« Reply #3 on: February 19, 2006, 06:46 AM »
nice and shiny, colorful and flashy does not mean the user is unproductive. for some people minimalism and productivity are the same, for others they are not.

I think the users are most productive in the environment they created for themselves. sure, they might be not as fast as possible, but would they really *enjoy* "running at maximum rpm" in such a productivistic environment?

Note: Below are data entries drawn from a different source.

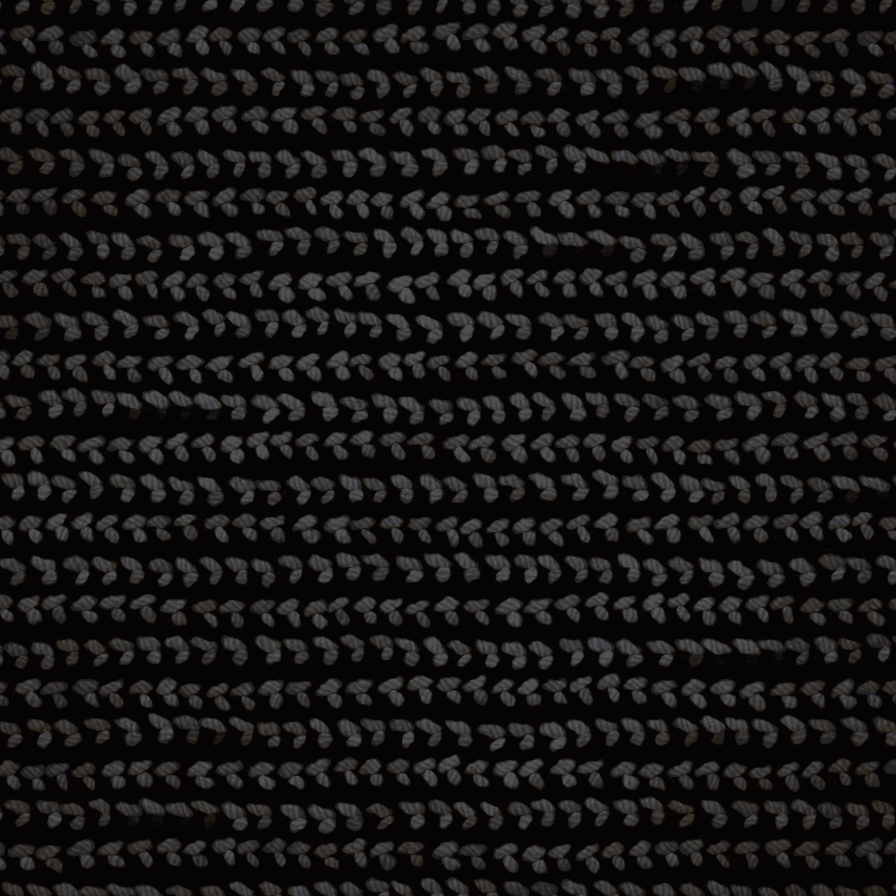
This texture is drawn by a WebGL 1 fragment shader. Its source:

```glsl
precision highp float;
uniform vec2 u_resolution;

float hash(vec2 p) {
  p = fract(p * vec2(0.1031, 0.1130));
  p += dot(p, p.yx + 33.33);
  return fract((p.x + p.y) * p.x * 97.3);
}

// Distance to the nearest scattered point
float cellular(vec2 p) {
  vec2 cell = floor(p);
  float nearest = 2.0;
  for (int j = -1; j <= 1; j++) {
    for (int i = -1; i <= 1; i++) {
      vec2 c = cell + vec2(float(i), float(j));
      vec2 point = c + vec2(hash(c + 40.0), hash(c + 71.0));
      nearest = min(nearest, length(p - point));
    }
  }
  return nearest;
}

float waves(vec2 p) {
  return (sin(p.x * 1.3 + 2.0 * sin(p.y * 0.9)) + sin(p.y * 1.7 - p.x * 0.6 + 1.9)
        + 0.6 * sin(p.x * 2.9 + p.y * 2.3)) / 2.6;
}

// Brightness of one plump lobe of twisted yarn, lit from above
float lobe(vec2 p, float angle, vec2 radius, float seed) {
  float c = cos(angle), s = sin(angle);
  vec2 q = vec2(c * p.x + s * p.y, c * p.y - s * p.x);
  vec2 n = q / radius;
  float body = smoothstep(0.0, 0.72, 1.0 - dot(n, n));
  float strands = 0.91 + 0.13 * sin(q.x * 25.0 + q.y * 17.0 + seed * 6.28);
  return body * strands * (0.83 + 0.55 * p.y);
}

void main() {
  vec2 uv = gl_FragCoord.xy / u_resolution;
  vec2 grid = uv * vec2(32.0, 22.0);

  // Uneven rows and frayed outlines
  grid.y += 0.05 * sin(uv.x * 9.0 + floor(grid.y + 0.5) * 2.4) + 0.03 * sin(uv.x * 23.0 + uv.y * 5.0);
  float fibre = cellular(uv * vec2(150.0, 120.0) + 1.5 * waves(uv * 60.0));
  float fuzz = cellular(uv * 230.0 + 17.0);
  grid += 0.045 * vec2(waves(uv * 140.0), waves(uv.yx * 155.0 + 8.0));

  float row = floor(grid.y + 0.5);
  float y = (grid.y - row) * 1.4545;
  float lean = mod(row, 2.0) * 2.0 - 1.0;
  float x = grid.x + 0.35 * sin(row * 4.7) + 0.18 * sin(uv.x * 15.0 + row * 1.9);
  float column = floor(x);

  // Each stitch: a leaning upper loop and a shorter leg below
  float tone = 0.0;
  for (int i = -1; i <= 1; i++) {
    float k = column + float(i);
    vec2 id = vec2(k + 5.0, row + 9.0);
    float r1 = hash(id), r2 = hash(id + 23.0), r3 = hash(id + 57.0);
    vec2 p = vec2(x - k - 0.5, y) - 0.15 * (vec2(r1, r2) - 0.5);

    // Stretched runs lose their lower legs
    float run = smoothstep(0.5, 0.8, waves(vec2(k * 0.24 + row * 2.7, row * 3.1)));
    run *= 0.5 - 0.5 * lean;

    float upper = lobe(p - vec2(0.0, 0.22), lean * (0.34 + 0.3 * (r3 - 0.5)),
                       vec2(0.54 + 0.1 * run, 0.28 + 0.06 * (r1 - 0.5)), r2);
    float lower = lobe(p - vec2(0.2, -0.23), -lean * (0.85 + 0.5 * (r2 - 0.5)),
                       vec2(0.37, 0.26 + 0.07 * (r3 - 0.5)), r1);
    upper *= 0.82 + 0.26 * r3 + 0.08 * run;
    lower *= (0.8 + 0.35 * r1) * (1.0 - 0.85 * run);
    tone = max(tone, max(upper, lower));
  }

  // Fibre grain, patchy wear and darker sides
  tone *= 1.13 - 0.3 * fibre - 0.12 * fuzz;
  vec2 side = uv - vec2(0.48, 0.52);
  tone *= 1.16 + 0.1 * waves(uv * 7.0) - 0.85 * dot(side, side);

  vec3 color = mix(vec3(0.02, 0.01, 0.01), vec3(0.12, 0.10, 0.07), smoothstep(0.06, 0.34, tone));
  color = mix(color, vec3(0.20, 0.18, 0.16), smoothstep(0.34, 0.56, tone));
  color = mix(color, vec3(0.23, 0.24, 0.25), smoothstep(0.54, 0.72, tone));
  color = mix(color, vec3(0.31, 0.31, 0.32), smoothstep(0.7, 0.95, tone));

  // Cool stray hairs around the yarn edges
  float edge = smoothstep(0.04, 0.2, tone) * (1.0 - smoothstep(0.35, 0.6, tone));
  float cool = smoothstep(-0.2, 0.5, waves(uv * 45.0 + 3.0));
  color = mix(color, vec3(0.12, 0.13, 0.16), edge * cool * 0.8);
  float hair = 1.0 - smoothstep(0.03, 0.12, abs(waves(uv * 95.0 + 11.0)));
  color += vec3(0.03, 0.03, 0.045) * hair * smoothstep(0.5, 0.2, fuzz) * smoothstep(0.65, 0.1, abs(y));

  gl_FragColor = vec4(color, 1.0);
}
```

I spent a lot of time customizing my desktop: I have to find the right tools for a given task and have to get used to them; sometimes they have bugs so I need to choose something else which needs getting used to; my work environment changes so I might need a different desktop theme because the old LCD just doesnt cut it anymore with the old theme... So I spend time tweaking here and there, customizing this and that. Some people customize themselves to the working environment. I cannot say which way "better"; people are people, and people are different. Each person has his/her own unique way of dealing with the surroundings.

It's getting kinda metaphorical towards the end but I hope to have made my point.